    Children and Adults with Attention Deficit/Hyperactivity Disorder (CHADD), an ADHD advocacy and education group, provides information on symptom and behavior "checklists" to be included in the evaluation process.  The packets include scales ranking types of behavior or the severity of symptoms to help parents or teachers fill out questionnaires that will help a counselor or physician make a diagnosis. Guidelines set by CHADD and the American Academy of Child and Adolescent Psychiatry recommend that information should also be gathered from a series of evaluations conducted by parents, caregivers, teachers, medical professionals and, in many cases, the patient.  The findings are then compared to the Diagnostic and Statistical Manual (currently in the Fourth Edition).  From here, one of the aforementioned people can diagnose a person with ADHD.

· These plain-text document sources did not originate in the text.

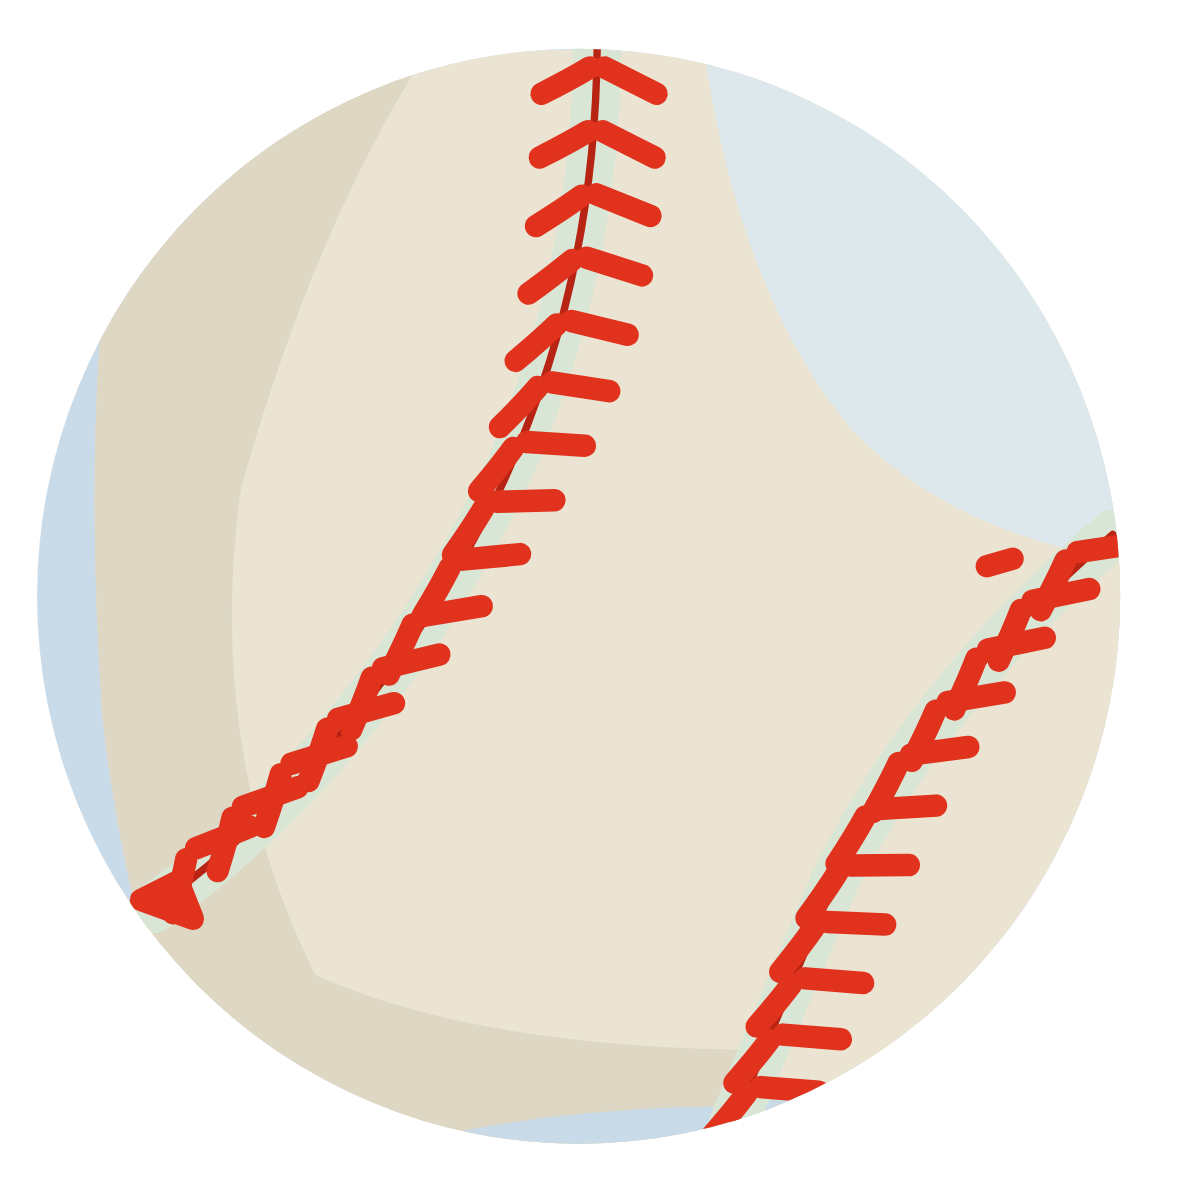
<!DOCTYPE html>
<html lang="en">
<head>
<meta charset="utf-8">
<title>Baseball</title>
<style>
  :root {
    --paper: #ffffff;
    --leather: #ebe4d2;
    --leather-shade: #ddd7c4;
    --rim-blue: #c9dbe8;
    --sheen-blue: #dde8ed;
    --seam-band: #d9e6d6;
    --stitch-red: #e0321c;
    --stitch-dark: #b82414;
  }
  html, body {
    margin: 0;
    padding: 0;
    width: 1187px;
    height: 1200px;
    overflow: hidden;
    background: var(--paper);
  }
  .baseball-art {
    display: block;
    width: 1187px;
    height: 1200px;
  }
  .ball-rim { fill: var(--rim-blue); }
  .ball-body { fill: var(--leather); }
  .ball-shade { fill: var(--leather-shade); }
  .ball-sheen { fill: var(--sheen-blue); }
  .seam-band { fill: none; stroke: var(--seam-band); stroke-width: 26; stroke-linecap: round; }
  .seam-line { fill: none; stroke: var(--stitch-dark); stroke-width: 4; stroke-linecap: round; }
  .stitch { fill: none; stroke: var(--stitch-red); stroke-width: 12; stroke-linecap: round; stroke-linejoin: round; }
</style>
</head>
<body>
<svg class="baseball-art" viewBox="0 0 640 640" preserveAspectRatio="none" role="img" aria-label="Illustrated baseball with red stitching">
  <defs>
    <clipPath id="ball-clip">
      <circle cx="312" cy="318" r="292"/>
    </clipPath>
    <path id="stitch" class="stitch" d="M-30,10 Q-14,2 -4,-4 M4,-4 Q16,2 32,10"/>
  </defs>

  <circle class="ball-rim" cx="312" cy="318" r="292"/>
  <g clip-path="url(#ball-clip)">
    <path class="ball-body" d="M60,120 Q130,40 230,28 L640,20 L640,640 L130,640 Q70,520 55,380 Q45,230 60,120 Z"/>
    <path class="ball-shade" d="M60,120 Q130,40 230,28 Q170,120 130,260 Q110,400 170,520 Q260,560 420,560 L420,640 L130,640 Q70,520 55,380 Q45,230 60,120 Z"/>
    <path class="ball-sheen" d="M380,30 Q400,160 460,230 Q520,290 620,300 L640,20 Z"/>
    <path class="ball-rim" d="M130,640 Q240,590 400,590 Q470,580 540,520 L640,540 L640,640 Z"/>

    <g class="seam-left">
      <path class="seam-band" d="M322,20 Q322,150 270,260 Q200,400 82,485"/>
      <path class="seam-line" d="M322,20 Q322,150 270,260 Q200,400 82,485"/>
      <use href="#stitch" transform="translate(322,40)"/>
      <use href="#stitch" transform="translate(321,74)"/>
      <use href="#stitch" transform="translate(318,108) rotate(-5)"/>
      <use href="#stitch" transform="translate(313,142) rotate(-9)"/>
      <use href="#stitch" transform="translate(305,176) rotate(-13)"/>
      <use href="#stitch" transform="translate(295,209) rotate(-18)"/>
      <use href="#stitch" transform="translate(282,241) rotate(-23)"/>
      <use href="#stitch" transform="translate(266,273) rotate(-28)"/>
      <use href="#stitch" transform="translate(248,304) rotate(-32)"/>
      <use href="#stitch" transform="translate(228,334) rotate(-36)"/>
      <use href="#stitch" transform="translate(206,362) rotate(-40)"/>
      <use href="#stitch" transform="translate(182,389) rotate(-42)"/>
      <use href="#stitch" transform="translate(157,413) rotate(-44)"/>
      <use href="#stitch" transform="translate(131,436) rotate(-46)"/>
      <use href="#stitch" transform="translate(106,458) rotate(-48)"/>
      <path class="stitch" d="M76,480 L96,470 L104,490 Z"/>
    </g>

    <g class="seam-right">
      <path class="seam-band" d="M600,285 Q500,370 450,470 Q420,540 395,600"/>
      <path class="seam-line" d="M600,285 Q500,370 450,470 Q420,540 395,600"/>
      <use href="#stitch" transform="translate(580,300) rotate(-35)"/>
      <use href="#stitch" transform="translate(556,326) rotate(-38)"/>
      <use href="#stitch" transform="translate(532,352) rotate(-38)"/>
      <use href="#stitch" transform="translate(510,380) rotate(-36)"/>
      <use href="#stitch" transform="translate(490,408) rotate(-34)"/>
      <use href="#stitch" transform="translate(472,437) rotate(-30)"/>
      <use href="#stitch" transform="translate(457,467) rotate(-27)"/>
      <use href="#stitch" transform="translate(444,497) rotate(-24)"/>
      <use href="#stitch" transform="translate(432,527) rotate(-22)"/>
      <use href="#stitch" transform="translate(420,557) rotate(-22)"/>
      <use href="#stitch" transform="translate(408,585) rotate(-22)"/>
      <path class="stitch" d="M532,302 L546,298"/>
    </g>
  </g>
</svg>
</body>
</html>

    Bruce Bracken, Ph.D., school psychologist and professor of Educational Foundations at The College and William and Mary, said that, despite no simple, single test to give a diagnosis, "there are standardized methods and standardized protocol for diagnosis - the IDEA, CHADD and APA all have a standardized procedure."  According to Bracken, these accepted diagnostic procedures and considerations have started to create a culture in which little is left exclusively to the discretion of the person diagnosing the condition.


    Bracken did say misdiagnoses do occur.  "The problem is that, in some cases, if someone is struggling with work, ADHD may be the first thing considered, though it could be anything from depression or simply being overwhelmed by the workload."  According to Bracken, the diagnostic criteria and standards should stop these people from gaining a diagnosis of ADHD. 


    After seeing significant improvement in understanding and acceptance since the founding of CHADD in 1987, the future looks bright for ADHD testing.  Bracken said that, going forward, "other forms of testing are going to become more prevalent to better evaluate patients [such as]continuous-attention type tasks -- moving past paper-and-pencil activities - including responding to stimuli on a computer, real-life attention tasks and contextual analysis of behavior."


Published On: August 19, 2010